I stared at my restraints, frantic. There were scissors on a surgical tray across the room that the night nurse was too frightened to come back and get. I rocked the bed back and forth roughly, forcing it towards the tray. The wheel caught something on the floor and my hospital bed tipped over sideways.
My IV was ripped out of my arm as I hit the floor, still roped to the bed. I would have screamed if I could. There were nurses in my room within seconds. I glanced past the fray of people trying to right my bed. The clock read 3:27am as I passed out.
Ice pelted my face as Frank and I trudged through the blizzard towards the house in the distance. It had been built into the side of the hill, with the basement level exposed on one side but closed off by earth on the other.
Our destination was the testing room, smack dab in the middle of the ground level. We felt rather than heard a low mechanical humming coming from the house.
We worked our way around the corner of the house towards the exhaust vent, our access point. Suddenly all I could see was thirty feet of earth looming over us to the left and the ventilation shaft.
They’ll be in a meeting,” Frank said, “on the third floor. Every Wednesday after the staff leaves, that’s where they go.” A slight glow could be seen coming from one of the upstairs windows. It occurred to me that Frank might feel like a traitor instead of a hero. His coworkers were upstairs working on technology that he had helped create. Six years ago his knack for robotics had given him a replacement for the left hand he had been born without, and when the Krause Robotics lab caught wind of his talent and invited Frank to come work for them, he decided to take the job so he could help me.
Our genetics must have been faulty, because while Frank was born without a hand, I was born without a voice box. “I’m going to build you one,” Frank told me, “you just wait.” Krause had all the resources, but eight months ago they learned Frank wanted to build something for me and not their special project, so they kicked him out. My voice was in there and Frank was out here. He’d been trying to get it back ever since.
Using his artificial hand, Frank pulled opened the side panel to the exhaust fan and turned to me. I nodded, grabbed the sides of the narrow shaft, put my foot in Frank’s hand, and hoisted myself into the opening. A strong breeze blew me back, the heavily circulating air smelling of bleach cleaner and metal.
I worked my way forward, going over Frank’s instructions in my head. “Take the first right.” I did. “Count out thirty three panels, and you’ll be there.” One. Two. Three. “Your voice box is in the prototype, right where it would be on a human.” Eleven. Twelve. “He’ll be deactivated for the night, but your movement will set off the alarms anyway.
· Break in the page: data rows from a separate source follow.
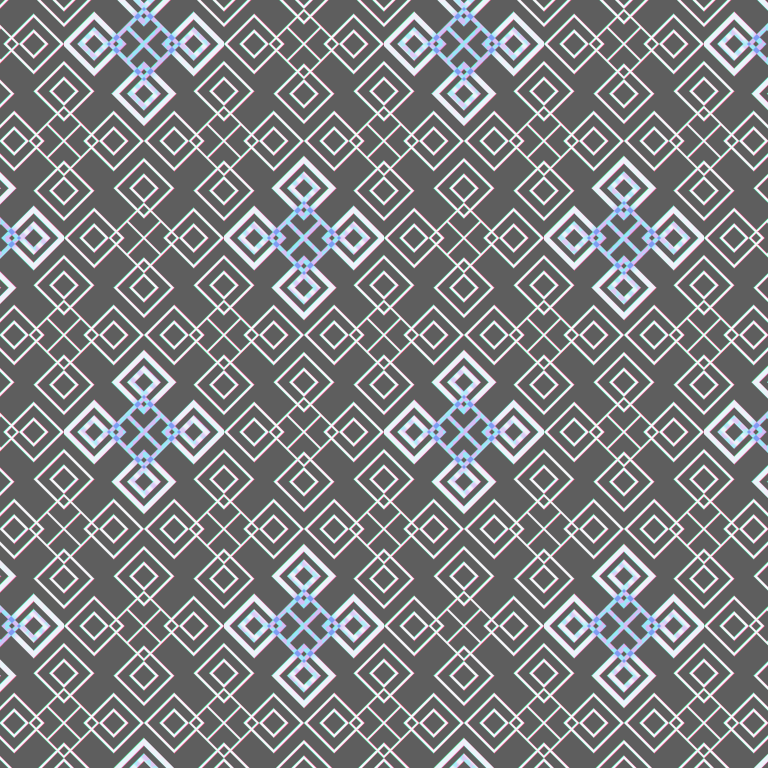
Reproduce this pattern procedurally as a WebGL 1 fragment shader.

```glsl
precision highp float;
// Two staggered grids of nested-diamond crosses in pale line on grey.
// Each cross is folded onto one arm and stroked by distance; colour fringes
// come from shifted channels, and alternate crosses are bold and iridescent.

uniform vec2 u_resolution;

// Lengths are in units of the horizontal spacing between crosses.
const float CELLS_ACROSS = 4.8;
const vec2 CELL = vec2(1.0, 1.2125);
const vec2 ORIGIN = vec2(1.9, 3.3125);
const float ARM_OFFSET = 0.311;
const float OUTER_RADIUS = 0.178;
const float INNER_RADIUS = 0.081;
const float CORE_RADIUS = 0.212;
const float THIN_HALF = 0.0079;
const float BOLD_HALF = 0.0172;
const float CORE_WEIGHT = 0.8;
const float FRINGE = 0.0022;

const vec3 GREY = vec3(0.37);
const vec3 WHITE = vec3(0.97, 0.97, 0.98);
const vec3 CYAN = vec3(0.60, 0.90, 0.97);
const vec3 LILAC = vec3(0.83, 0.74, 0.96);
const vec3 BLUE = vec3(0.45, 0.58, 0.95);

float diamondNorm(vec2 p) {
  return abs(p.x) + abs(p.y);
}

float diamondLine(vec2 p, float radius) {
  return abs(diamondNorm(p) - radius) * 0.7071;
}

// Fold all four arms onto the positive x axis.
vec2 foldToArm(vec2 p) {
  vec2 q = abs(p);
  return vec2(max(q.x, q.y), min(q.x, q.y));
}

// Distance to the pair of nested diamonds at an arm's end.
float armDistance(vec2 p) {
  vec2 q = foldToArm(p) - vec2(ARM_OFFSET, 0.0);
  return min(diamondLine(q, OUTER_RADIUS), diamondLine(q, INNER_RADIUS));
}

// Distance to the central diamond and the diagonal cross inside it.
float coreDistance(vec2 p) {
  vec2 q = foldToArm(p);
  float diagonal = (q.x - q.y) * 0.7071;
  float outside = (diamondNorm(p) - CORE_RADIUS) * 0.7071;
  return min(diamondLine(p, CORE_RADIUS), max(diagonal, outside));
}

float stroke(float dist, float halfWidth, float pixel) {
  return clamp(0.5 + (halfWidth - dist) / pixel, 0.0, 1.0);
}

float crossCoverage(vec2 p, float halfWidth, float pixel) {
  return max(stroke(armDistance(p), halfWidth, pixel),
             stroke(coreDistance(p), halfWidth * CORE_WEIGHT, pixel));
}

// Shift red, green and blue apart along one direction.
vec3 fringedCoverage(vec2 p, vec2 shift, float halfWidth, float pixel) {
  return vec3(crossCoverage(p - shift, halfWidth, pixel),
              crossCoverage(p + shift, halfWidth, pixel),
              crossCoverage(p + 0.2 * shift, halfWidth, pixel));
}

// Iridescent ink: layered sines choose the tint, strongest near the middle.
vec3 filmColour(vec2 p, float phase, float pixel) {
  float wave = sin(p.x * 83.0 - p.y * 61.0 + phase)
             + 0.7 * sin(p.x * 59.0 + p.y * 97.0 - phase);
  vec3 tint = mix(CYAN, LILAC, smoothstep(-0.5, 0.5, wave));

  float armNorm = diamondNorm(foldToArm(p) - vec2(ARM_OFFSET, 0.0));
  float nearCore = 1.0 - smoothstep(0.20, 0.30, diamondNorm(p));
  float nearEye = 1.0 - smoothstep(0.10, 0.13, armNorm);
  float glint = smoothstep(-0.9, 0.9, sin((p.x + p.y) * 71.0 + 2.0 * phase));
  float strength = 0.15 + max(0.85 * nearCore, 0.6 * nearEye * glint);
  vec3 ink = mix(WHITE, tint, strength);

  float overlap = stroke(armDistance(p), BOLD_HALF, pixel)
                * stroke(coreDistance(p), BOLD_HALF * CORE_WEIGHT, pixel);
  return mix(ink, BLUE, 0.85 * overlap);
}

// Draw one grid; "boldAmount" enables its checkerboard of bold crosses.
vec3 drawGrid(vec3 base, vec2 p, float boldAmount, float pixel) {
  vec2 cell = floor(p / CELL + 0.5);
  vec2 local = p - cell * CELL;
  float bold = boldAmount * (1.0 - mod(cell.x + cell.y, 2.0));

  // The fringe direction drifts slightly from cross to cross.
  float phase = sin(cell.x * 2.3 + cell.y * 1.7) + 0.5 * sin(cell.y * 4.1);
  float angle = -0.25 + 0.35 * phase;
  vec2 shift = FRINGE * vec2(cos(angle), sin(angle));

  float halfWidth = mix(THIN_HALF, BOLD_HALF, bold);
  vec3 coverage = fringedCoverage(local, shift, halfWidth, pixel);
  vec3 ink = mix(WHITE, filmColour(local, phase, pixel), bold);
  return mix(base, ink, coverage);
}

void main() {
  float pixel = CELLS_ACROSS / u_resolution.x;
  vec2 p = gl_FragCoord.xy * pixel - ORIGIN;

  vec3 colour = drawGrid(GREY, p, 1.0, pixel);
  colour = drawGrid(colour, p - 0.5 * CELL, 0.0, pixel);
  gl_FragColor = vec4(colour, 1.0);
}
```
You’ll have sixty seconds to get out, maybe less.” Twenty -six, twenty-seven. “Be ready to run.”
I removed the panel, and lowered myself in. The only light came from the red “Exit” sign glowing by the door. I pulled a chair over so I could get back into the ceiling, then turned to the prototype.
He’d been partially covered in a synthetic skin to appear less metallic, but I caught glimpses of an artificial heart and bionic left ankle as I quickly scanned the robot for signs of life. Seeing none, I pulled the false covering off the throat and felt the grind of metal on metal as I removed my voice box. The room suddenly got brighter. I looked up to see a pair of bright red eyes staring at me.
The shock rolled through my body and I hurled myself back towards the opening, but was caught by an artificial hand that felt so similar to Frank’s I was almost reassured before the machine began pulling me back.
Light flooded into the room as several men burst through the door, and four bullets were fired before one found its mark. It ripped through my upper arm so quickly that I didn’t feel the pain at first. I heard Frank’s voice screaming through the ventilation system. It startled one shooter so much he hit the prototype instead of me, disabling it. I was into the shaft and back to the exit in seconds. I threw myself into the snow and pelted down the hill, Frank right behind me. We were speeding towards the hospital in minutes.
I blinked my eyes, wondering what had woken me up. My head was killing me, but I had been righted and reconnected to my IV while unconscious. I heard yelling in the hallway. I heard Frank.
The beeping of my heart monitor increased drastically. They were here.